EXTRACTED DATA section start
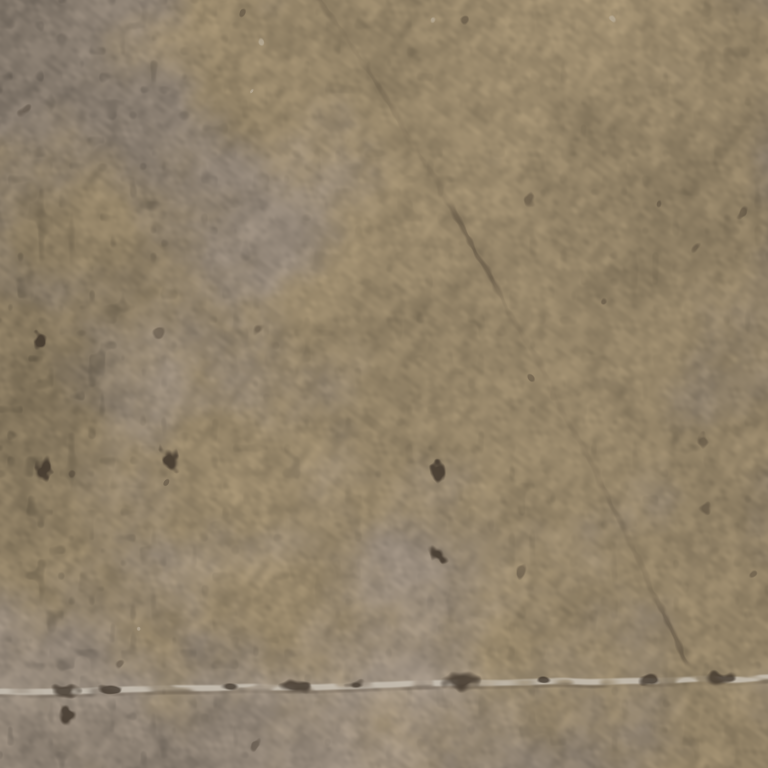
Write a WebGL 1 fragment shader that draws this texture.

```glsl
precision highp float;
// Worn concrete floor: warm and grey stains, small pits, a faint diagonal crack and a chipped joint.
uniform vec2 u_resolution;

float hash(vec2 p) {
  vec3 q = fract(vec3(p.xyx) * 0.1031);
  q += dot(q, q.yzx + 33.33);
  return fract((q.x + q.y) * q.z);
}

float noise(vec2 p) {
  vec2 cell = floor(p), f = fract(p);
  f = f * f * (3.0 - 2.0 * f);
  return mix(mix(hash(cell), hash(cell + vec2(1.0, 0.0)), f.x),
             mix(hash(cell + vec2(0.0, 1.0)), hash(cell + 1.0), f.x), f.y);
}

float fbm(vec2 p) {
  float sum = 0.0, amp = 0.533;
  for (int i = 0; i < 4; i++) {
    sum += amp * noise(p);
    p = mat2(0.8, 0.6, -0.6, 0.8) * p * 2.03 + 17.3;
    amp *= 0.5;
  }
  return sum;
}

// One ragged pit per grid cell, kept with the given chance; returns its cover.
float pits(vec2 uv, float scale, float chance, float size, float seed) {
  vec2 p = uv * scale + seed, cell = floor(p);
  vec2 centre = 0.25 + 0.5 * vec2(hash(cell + 3.1), hash(cell + 8.7));
  vec2 d = fract(p) - centre;
  d.x += d.y * (hash(cell + 5.3) - 0.5);
  d.x *= 1.0 + 0.5 * hash(cell + 1.9);
  float radius = size * (0.45 + 0.55 * hash(cell + 12.4));
  float ragged = length(d) + (noise(uv * 130.0) - 0.5) * radius * 0.9;
  float kept = step(hash(cell + 21.6), chance);
  return kept * (1.0 - smoothstep(radius * 0.55, radius * 1.3, ragged));
}

void main() {
  vec2 uv = gl_FragCoord.xy / u_resolution;
  vec2 slant = mat2(0.8, 0.6, -0.6, 0.8) * uv;

  // Broad stains: ochre in the middle and at the top right, grey on the left
  float stain = fbm(uv * 3.2 + 41.0) + 0.35 * (fbm(uv * 14.0 + 9.0) - 0.5);
  stain += 0.16 * smoothstep(0.0, 0.45, uv.x) + 0.12 * uv.y - 0.16;
  vec3 color = mix(vec3(0.566, 0.518, 0.464), vec3(0.583, 0.519, 0.408),
                   smoothstep(0.32, 0.68, stain));

  // Mottling, from soft clouds down to short slanted grain
  float leftSide = 1.0 - smoothstep(0.0, 0.4, uv.x);
  float tone = 1.015 - 0.075 * leftSide * smoothstep(0.1, 0.4, uv.y);
  tone += 0.24 * (fbm(uv * 4.0 + 73.0) - 0.5);
  tone += 0.09 * (noise(uv * 27.0 + 5.0) - 0.5);
  tone += 0.11 * (noise(slant * vec2(85.0, 58.0) + 31.0) - 0.5);
  tone += 0.10 * (noise(slant * vec2(110.0, 170.0) + 57.0) - 0.5);
  float flecks = smoothstep(0.7, 0.95, noise(uv * vec2(75.0, 60.0) + 90.0));
  tone -= flecks * (0.05 + 0.07 * leftSide);
  color *= tone;

  // Dark pits, fainter specks and rare pale chips
  vec3 dirt = vec3(0.25, 0.21, 0.17);
  color = mix(color, dirt, 0.85 * pits(uv, 6.0, 0.13, 0.085, 4.0));
  color = mix(color, dirt, 0.38 * pits(uv, 17.0, 0.09, 0.15, 60.0));
  color = mix(color, vec3(0.75, 0.71, 0.64), 0.6 * pits(uv, 13.0, 0.03, 0.07, 140.0));

  // Joint height and distance, used by the crack end as well
  float jointY = 0.099 + 0.018 * uv.x + 0.003 * (noise(vec2(uv.x * 22.0, 3.0)) - 0.5);
  float above = uv.y - jointY;

  // Diagonal crack: broken hairline inside a soft smudge
  float drop = 1.0 - uv.y;
  float crackX = 0.42 + 0.65 * drop - 0.12 * drop * drop;
  crackX += 0.016 * (fbm(vec2(uv.y * 13.0, 7.0)) - 0.5);
  float crackDist = abs(uv.x - crackX) * 0.86;
  float broken = smoothstep(0.25, 0.7, noise(vec2(uv.y * 17.0, 11.0)));
  float ragged = 0.5 + noise(uv * 95.0);
  float crack = 0.3 * (0.25 + 0.75 * broken) * (1.0 - smoothstep(0.001, 0.0055, crackDist / ragged));
  crack += 0.09 * broken * exp(-crackDist * crackDist * 5000.0);
  color = mix(color, dirt, crack * smoothstep(0.01, 0.03, above));

  // Pale dusty band around the joint
  color += 0.035 * exp(-above * above * 1800.0) * noise(vec2(uv.x * 8.0, 2.0));

  // Thin shadow below the bright broken edge
  float shadow = 1.0 - smoothstep(0.001, 0.005, abs(above + 0.005));
  color = mix(color, dirt, 0.35 * shadow * noise(vec2(uv.x * 45.0, 19.0)));
  float chipped = smoothstep(0.2, 0.6, noise(vec2(uv.x * 38.0, uv.y * 90.0)));
  float edge = 1.0 - smoothstep(0.002, 0.0058, abs(above));
  color = mix(color, vec3(0.79, 0.76, 0.71), edge * (0.15 + 0.7 * chipped));

  // Dirt clumps caught along the joint
  for (int i = 0; i < 9; i++) {
    float id = float(i);
    float x = (id + 0.15 + 0.7 * hash(vec2(id, 47.0))) / 9.0;
    float size = 0.5 + 0.6 * hash(vec2(id, 83.0));
    vec2 d = vec2(uv.x - x, above - 0.001) / (vec2(0.024, 0.0115) * size);
    float clump = length(d) + 0.9 * (noise(uv * vec2(85.0, 120.0) + id) - 0.5);
    color = mix(color, dirt, 0.8 * (1.0 - smoothstep(0.45, 1.05, clump)));
  }

  gl_FragColor = vec4(clamp(color, 0.0, 1.0), 1.0);
}
```
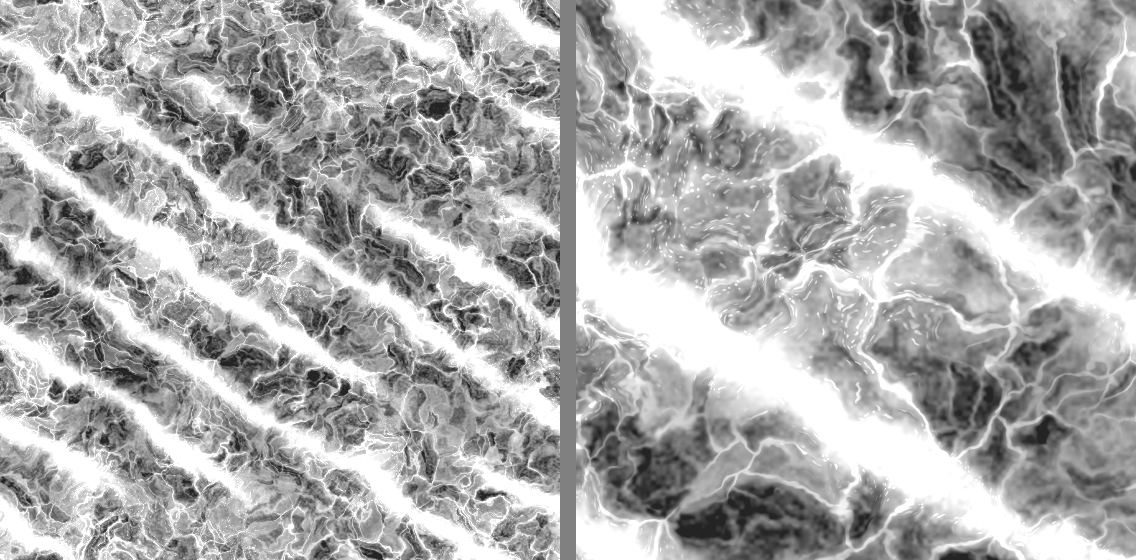
Left: the whole. Right: its middle third, enlarged.
A three.js fragment shader for this texture:

```glsl
// Grey weathered stone: dark mottled pits walled by thin pale veins, crossed
// by broken white diagonal bands. Warped wrapping noise shapes two sizes of
// cells; bands, wisps, grain and speckles are laid over. Tiles on all sides.
#define BASE_TONE 0.69
#define WARP 0.11
#define BIG_CELLS 19.0
#define SMALL_CELLS 43.0
#define PIT_DEPTH 0.35
#define VEIN_LIGHT 0.23
#define WISP_LIGHT 0.18
#define BAND_LIGHT 0.48
#define BAND_REPEATS vec2(4.0, 6.0)
#define GRAIN_CELLS 170.0
#define SPECKLE_CELLS 260.0
#define SPECKLE_LIGHT 0.28

varying vec2 vUv;

float hash(vec2 p) {
  return fract(sin(dot(p, vec2(127.1, 311.7))) * 43758.5453);
}

// Value noise that wraps after n cells
float noise(vec2 uv, float n, float seed) {
  vec2 p = uv * n;
  vec2 i = floor(p);
  vec2 f = p - i;
  vec2 s = f * f * (3.0 - 2.0 * f);
  vec2 a = mod(i, n) + seed;
  vec2 b = mod(i + 1.0, n) + seed;
  return mix(mix(hash(a), hash(vec2(b.x, a.y)), s.x),
             mix(hash(vec2(a.x, b.y)), hash(b), s.x), s.y);
}

float fbm(vec2 uv, float n, float seed) {
  float sum = 0.0;
  float weight = 0.5;
  for (int k = 0; k < 4; k++) {
    sum += weight * noise(uv, n, seed);
    n *= 2.0;
    seed += 17.3;
    weight *= 0.5;
  }
  return sum / 0.9375;
}

// Wrapping Voronoi: x = gap to the nearest wall, y = random value of the cell
vec2 cells(vec2 uv, float n, float seed) {
  vec2 p = uv * n;
  vec2 i = floor(p);
  float nearest = 8.0;
  float second = 8.0;
  float id = 0.0;
  for (int y = -1; y <= 1; y++) {
    for (int x = -1; x <= 1; x++) {
      vec2 c = i + vec2(float(x), float(y));
      vec2 key = mod(c, n) + seed;
      vec2 site = c + vec2(hash(key), hash(key + 57.7));
      float d = distance(p, site);
      if (d < nearest) {
        second = nearest;
        nearest = d;
        id = hash(key + 91.3);
      } else {
        second = min(second, d);
      }
    }
  }
  return vec2(second - nearest, id);
}

// One small round dot of random size in some of the grid cells
float speckles(vec2 uv, float n) {
  vec2 p = uv * n;
  vec2 key = mod(floor(p), n);
  vec2 site = 0.25 + 0.5 * vec2(hash(key + 3.1), hash(key + 8.7));
  float size = smoothstep(0.5, 1.0, hash(key + 21.9));
  return sqrt(size) * (1.0 - smoothstep(0.1, 0.4, distance(fract(p), site)));
}

// Broken diagonal bands with frayed sides, 0 between them and 1 at their core
float bands(vec2 uv, vec2 warp) {
  float d = fract(dot(uv + 0.5 * warp, BAND_REPEATS)) - 0.5;
  float strength = smoothstep(0.3, 0.75, noise(uv + warp, 4.0, 5.0));
  float narrowness = mix(20.0, 90.0, fbm(uv + warp, 22.0, 19.0));
  return strength * exp(-narrowness * d * d);
}

void main() {
  vec2 warp = WARP * (vec2(fbm(vUv, 10.0, 11.0), fbm(vUv, 10.0, 43.0)) - 0.5);
  vec2 ragged = 0.22 * WARP * (vec2(fbm(vUv, 48.0, 15.0), fbm(vUv, 48.0, 47.0)) - 0.5);
  vec2 uv = vUv + warp + ragged;
  float band = bands(vUv, warp + ragged);
  float cloud = fbm(vUv, 6.0, 71.0);

  // Pits and the veins between them
  vec2 big = cells(uv, BIG_CELLS, 2.0);
  vec2 small = cells(uv, SMALL_CELLS, 29.0);
  float pit = smoothstep(0.0, 0.36, big.x) * big.y
            + 0.8 * smoothstep(0.0, 0.4, small.x) * small.y;
  pit *= 1.0 - 0.8 * band;
  float bigVein = (1.0 - smoothstep(0.02, 0.09, big.x)) * smoothstep(0.3, 0.7, noise(vUv, 19.0, 37.0));
  float smallVein = (1.0 - smoothstep(0.03, 0.15, small.x)) * smoothstep(0.4, 0.8, noise(vUv, 23.0, 83.0));

  // Soft pale wisps along a noise contour
  float wisp = pow(1.0 - abs(2.0 * noise(uv, 9.0, 61.0) - 1.0), 8.0);

  // Fine mottling, strongest in the pits
  float grain = 0.6 * noise(uv, GRAIN_CELLS, 7.0) + 0.4 * noise(vUv, 2.0 * GRAIN_CELLS, 13.0) - 0.5;
  float dust = speckles(uv, SPECKLE_CELLS) * smoothstep(0.4, 0.65, cloud + 0.3 * band - 0.1 * pit);

  float tone = BASE_TONE + 0.55 * (cloud - 0.5) - PIT_DEPTH * pit;
  tone += VEIN_LIGHT * (bigVein + 0.8 * smallVein) + WISP_LIGHT * wisp;
  tone += grain * (0.16 + 0.36 * pit) + SPECKLE_LIGHT * dust + BAND_LIGHT * band;
  gl_FragColor = vec4(vec3(clamp(tone, 0.14, 1.0)), 1.0);
}
```
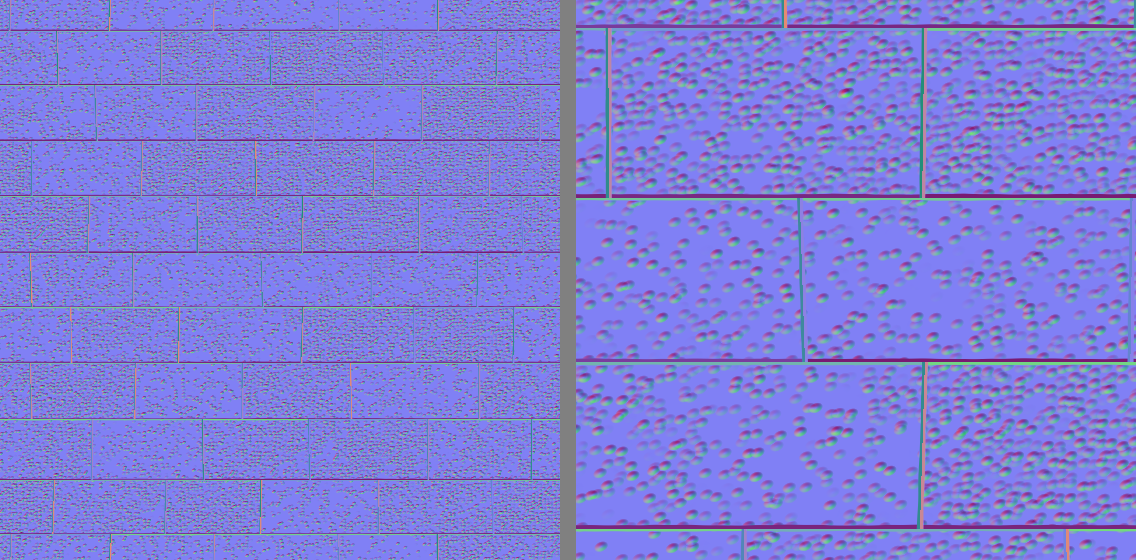
Left: the whole. Right: its middle third, enlarged.
A Shadertoy shader for this texture map:

```glsl
// Tangent-space normal map of a block wall: ten courses of five blocks each.
// Joints come from a jittered running bond, the stippled faces from cellular
// pits whose slopes are summed analytically; slopes are then encoded as colour.

const int COURSES = 10;
const float BLOCKS = 5.0;
const float PIT_CELLS = 160.0;
const float FLAT_Z = 0.92;

// Lower edge of each course, and its bond shift in block lengths
const float COURSE_BASE[10] = float[10](0.046, 0.143, 0.251, 0.352, 0.451,
                                        0.549, 0.650, 0.749, 0.848, 0.945);
const float BOND_SHIFT[10] = float[10](0.42, 0.74, 0.23, 0.67, 0.26,
                                       0.76, 0.32, 0.82, 0.45, 0.0);

float hash(vec2 p) {
    vec3 q = fract(p.xyx * 0.1031);
    q += dot(q, q.yzx + 33.33);
    return fract((q.x + q.y) * q.z);
}

// Layered sines that tile over the unit square, about -1 to 1
float waves(vec2 p) {
    vec2 t = p * 6.28318;
    return 0.4 * sin(5.0 * t.x + 2.0 * sin(3.0 * t.y))
         + 0.35 * sin(9.0 * t.y - 4.0 * t.x + 1.3)
         + 0.25 * sin(17.0 * t.x + 13.0 * t.y);
}

// Antialiased strip covering distances from zero to width
float strip(float dist, float width, float pixel) {
    return step(0.0, dist) * clamp((width - dist) / pixel + 0.5, 0.0, 1.0);
}

// Summed slopes of slanted oval pits; coverage is the share of cells pitted
vec2 pitSlope(vec2 p, float coverage) {
    const mat2 OVAL = mat2(2.4, -0.9, -0.9, 4.0);
    vec2 cell = floor(p);
    vec2 slope = vec2(0.0);
    for (int j = -1; j <= 1; j++)
    for (int i = -1; i <= 1; i++) {
        vec2 c = cell + vec2(i, j);
        vec2 id = mod(c, PIT_CELLS);
        vec2 jitter = vec2(hash(id + 3.7), hash(id + 71.3));
        vec2 d = p - c - 0.5 - 0.7 * (jitter - 0.5);
        vec2 outward = OVAL * d;
        float falloff = max(1.0 - dot(d, outward), 0.0);
        float present = smoothstep(0.0, 0.12, coverage - hash(id + 151.9));
        float depth = mix(0.25, 0.8, hash(id + 211.1));
        slope -= outward * falloff * depth * present;
    }
    return slope;
}

// Steep slopes lose blue, as fine relief averages out
vec3 encodeNormal(vec2 slope) {
    float steepness = length(slope);
    vec2 tilt = slope * min(1.0, 0.8 / max(steepness, 0.001));
    float z = max(FLAT_Z - 1.3 * length(tilt), -0.1);
    return 0.5 + 0.5 * vec3(tilt, z);
}

void mainImage(out vec4 fragColor, in vec2 fragCoord) {
    vec2 uv = fragCoord / iResolution.xy;
    vec2 pixel = 1.0 / iResolution.xy;

    // Course holding this point; the last one wraps through the border
    float y = uv.y < COURSE_BASE[0] ? uv.y + 1.0 : uv.y;
    int course = 0;
    for (int k = 1; k < COURSES; k++)
        if (y >= COURSE_BASE[k]) course = k;
    float bottom = COURSE_BASE[course];
    float top = course == COURSES - 1 ? 1.0 + COURSE_BASE[0]
                                      : COURSE_BASE[course + 1];
    float row = float(course);

    // Nearest upright joint, shifted and slightly leaning
    float along = uv.x * BLOCKS - BOND_SHIFT[course];
    float joint = round(along);
    vec2 jointId = vec2(mod(joint, BLOCKS), row) + 11.0;
    float lean = (hash(jointId + 5.0) - 0.5) * 0.035 * (y - bottom) / (top - bottom);
    float across = (along - joint - 0.2 * (hash(jointId) - 0.5) - lean) / BLOCKS;
    float block = across < 0.0 ? joint - 1.0 : joint;
    vec2 blockId = vec2(mod(block, BLOCKS), row) + 31.0;

    // Stippled face, rougher on some blocks than others
    float coverage = mix(0.3, 1.0, hash(blockId)) + 0.15 * waves(uv);
    vec2 slope = pitSlope(uv * PIT_CELLS, coverage);

    // Bed joints: dark lower lips and green upper lips
    float wear = 0.0003 * waves(uv * 3.0);
    float lowerLip = strip(y - bottom, 0.0021 + wear, pixel.y);
    float upperLip = strip(top - y, 0.0016 + wear, pixel.y);
    slope = mix(slope, vec2(-0.05, -mix(0.5, 0.85, hash(blockId + 7.0))), lowerLip);
    slope = mix(slope, vec2(-0.1, mix(0.2, 0.75, hash(blockId + 13.0))), upperLip);

    // Upright joints: teal on the left, orange on the right, each worn apart
    float teal = strip(-across, 0.0016 + wear, pixel.x);
    float orange = strip(across, 0.0018 + wear, pixel.x);
    float tealDepth = mix(0.1, 0.75, hash(jointId + 17.0));
    float orangeDepth = mix(0.0, 0.85, hash(jointId + 23.0));
    slope = mix(slope, vec2(-tealDepth, 0.15 * tealDepth), teal);
    slope = mix(slope, vec2(orangeDepth, 0.1 * orangeDepth), orange);

    fragColor = vec4(encodeNormal(slope), 1.0);
}
```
EXTRACTED DATA section end
> TASK ITEM
Count the lines in the data where "wear" occurs. Report the number only.

> WORKED SOLUTION
5